*What is needed*:
Please give the data again in full, precisely as it is written.

Source data:
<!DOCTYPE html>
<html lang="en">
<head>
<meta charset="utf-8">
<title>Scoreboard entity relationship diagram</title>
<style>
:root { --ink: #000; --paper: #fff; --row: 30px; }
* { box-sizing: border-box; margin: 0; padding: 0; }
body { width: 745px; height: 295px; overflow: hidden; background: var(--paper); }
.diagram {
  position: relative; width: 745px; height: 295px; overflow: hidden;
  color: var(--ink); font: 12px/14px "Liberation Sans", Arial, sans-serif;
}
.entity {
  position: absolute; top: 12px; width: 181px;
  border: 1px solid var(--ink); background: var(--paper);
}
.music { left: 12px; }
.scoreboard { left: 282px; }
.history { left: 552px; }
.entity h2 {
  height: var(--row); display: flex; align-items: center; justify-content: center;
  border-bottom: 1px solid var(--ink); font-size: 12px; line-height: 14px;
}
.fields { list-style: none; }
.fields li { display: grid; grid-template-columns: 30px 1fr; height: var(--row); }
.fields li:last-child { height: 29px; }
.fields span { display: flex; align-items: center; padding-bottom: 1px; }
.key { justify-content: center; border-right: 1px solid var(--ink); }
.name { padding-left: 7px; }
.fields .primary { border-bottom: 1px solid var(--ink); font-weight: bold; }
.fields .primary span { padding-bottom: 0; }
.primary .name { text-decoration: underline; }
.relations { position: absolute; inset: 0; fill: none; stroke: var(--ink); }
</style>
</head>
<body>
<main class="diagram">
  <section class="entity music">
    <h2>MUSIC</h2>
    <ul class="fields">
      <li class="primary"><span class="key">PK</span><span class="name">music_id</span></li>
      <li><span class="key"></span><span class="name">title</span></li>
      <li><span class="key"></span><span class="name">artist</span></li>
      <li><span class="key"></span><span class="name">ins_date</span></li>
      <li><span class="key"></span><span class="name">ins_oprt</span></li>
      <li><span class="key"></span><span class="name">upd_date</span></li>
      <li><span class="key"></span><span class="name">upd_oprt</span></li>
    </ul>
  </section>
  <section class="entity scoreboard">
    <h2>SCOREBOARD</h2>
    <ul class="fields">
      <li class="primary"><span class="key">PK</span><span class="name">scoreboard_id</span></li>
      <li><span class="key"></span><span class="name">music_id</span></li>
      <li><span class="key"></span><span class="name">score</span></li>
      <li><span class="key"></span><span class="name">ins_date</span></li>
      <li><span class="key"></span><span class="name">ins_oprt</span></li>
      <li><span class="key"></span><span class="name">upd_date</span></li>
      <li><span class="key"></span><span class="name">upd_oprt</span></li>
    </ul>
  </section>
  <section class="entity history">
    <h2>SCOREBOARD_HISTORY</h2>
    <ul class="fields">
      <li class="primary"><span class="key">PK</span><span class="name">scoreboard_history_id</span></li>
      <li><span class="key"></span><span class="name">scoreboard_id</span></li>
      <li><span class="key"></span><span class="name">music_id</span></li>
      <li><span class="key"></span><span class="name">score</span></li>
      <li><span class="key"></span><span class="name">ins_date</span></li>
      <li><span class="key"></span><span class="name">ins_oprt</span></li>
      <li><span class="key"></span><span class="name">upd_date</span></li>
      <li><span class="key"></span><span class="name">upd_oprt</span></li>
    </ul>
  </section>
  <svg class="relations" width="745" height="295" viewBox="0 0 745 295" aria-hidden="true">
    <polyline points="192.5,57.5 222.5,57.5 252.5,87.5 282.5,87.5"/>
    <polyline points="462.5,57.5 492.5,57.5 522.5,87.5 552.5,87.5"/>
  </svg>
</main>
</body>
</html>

*Written answer*:
<!DOCTYPE html>
<html lang="en">
<head>
<meta charset="utf-8">
<title>Scoreboard entity relationship diagram</title>
<style>
:root { --ink: #000; --paper: #fff; --row: 30px; }
* { box-sizing: border-box; margin: 0; padding: 0; }
body { width: 745px; height: 295px; overflow: hidden; background: var(--paper); }
.diagram {
  position: relative; width: 745px; height: 295px; overflow: hidden;
  color: var(--ink); font: 12px/14px "Liberation Sans", Arial, sans-serif;
}
.entity {
  position: absolute; top: 12px; width: 181px;
  border: 1px solid var(--ink); background: var(--paper);
}
.music { left: 12px; }
.scoreboard { left: 282px; }
.history { left: 552px; }
.entity h2 {
  height: var(--row); display: flex; align-items: center; justify-content: center;
  border-bottom: 1px solid var(--ink); font-size: 12px; line-height: 14px;
}
.fields { list-style: none; }
.fields li { display: grid; grid-template-columns: 30px 1fr; height: var(--row); }
.fields li:last-child { height: 29px; }
.fields span { display: flex; align-items: center; padding-bottom: 1px; }
.key { justify-content: center; border-right: 1px solid var(--ink); }
.name { padding-left: 7px; }
.fields .primary { border-bottom: 1px solid var(--ink); font-weight: bold; }
.fields .primary span { padding-bottom: 0; }
.primary .name { text-decoration: underline; }
.relations { position: absolute; inset: 0; fill: none; stroke: var(--ink); }
</style>
</head>
<body>
<main class="diagram">
  <section class="entity music">
    <h2>MUSIC</h2>
    <ul class="fields">
      <li class="primary"><span class="key">PK</span><span class="name">music_id</span></li>
      <li><span class="key"></span><span class="name">title</span></li>
      <li><span class="key"></span><span class="name">artist</span></li>
      <li><span class="key"></span><span class="name">ins_date</span></li>
      <li><span class="key"></span><span class="name">ins_oprt</span></li>
      <li><span class="key"></span><span class="name">upd_date</span></li>
      <li><span class="key"></span><span class="name">upd_oprt</span></li>
    </ul>
  </section>
  <section class="entity scoreboard">
    <h2>SCOREBOARD</h2>
    <ul class="fields">
      <li class="primary"><span class="key">PK</span><span class="name">scoreboard_id</span></li>
      <li><span class="key"></span><span class="name">music_id</span></li>
      <li><span class="key"></span><span class="name">score</span></li>
      <li><span class="key"></span><span class="name">ins_date</span></li>
      <li><span class="key"></span><span class="name">ins_oprt</span></li>
      <li><span class="key"></span><span class="name">upd_date</span></li>
      <li><span class="key"></span><span class="name">upd_oprt</span></li>
    </ul>
  </section>
  <section class="entity history">
    <h2>SCOREBOARD_HISTORY</h2>
    <ul class="fields">
      <li class="primary"><span class="key">PK</span><span class="name">scoreboard_history_id</span></li>
      <li><span class="key"></span><span class="name">scoreboard_id</span></li>
      <li><span class="key"></span><span class="name">music_id</span></li>
      <li><span class="key"></span><span class="name">score</span></li>
      <li><span class="key"></span><span class="name">ins_date</span></li>
      <li><span class="key"></span><span class="name">ins_oprt</span></li>
      <li><span class="key"></span><span class="name">upd_date</span></li>
      <li><span class="key"></span><span class="name">upd_oprt</span></li>
    </ul>
  </section>
  <svg class="relations" width="745" height="295" viewBox="0 0 745 295" aria-hidden="true">
    <polyline points="192.5,57.5 222.5,57.5 252.5,87.5 282.5,87.5"/>
    <polyline points="462.5,57.5 492.5,57.5 522.5,87.5 552.5,87.5"/>
  </svg>
</main>
</body>
</html>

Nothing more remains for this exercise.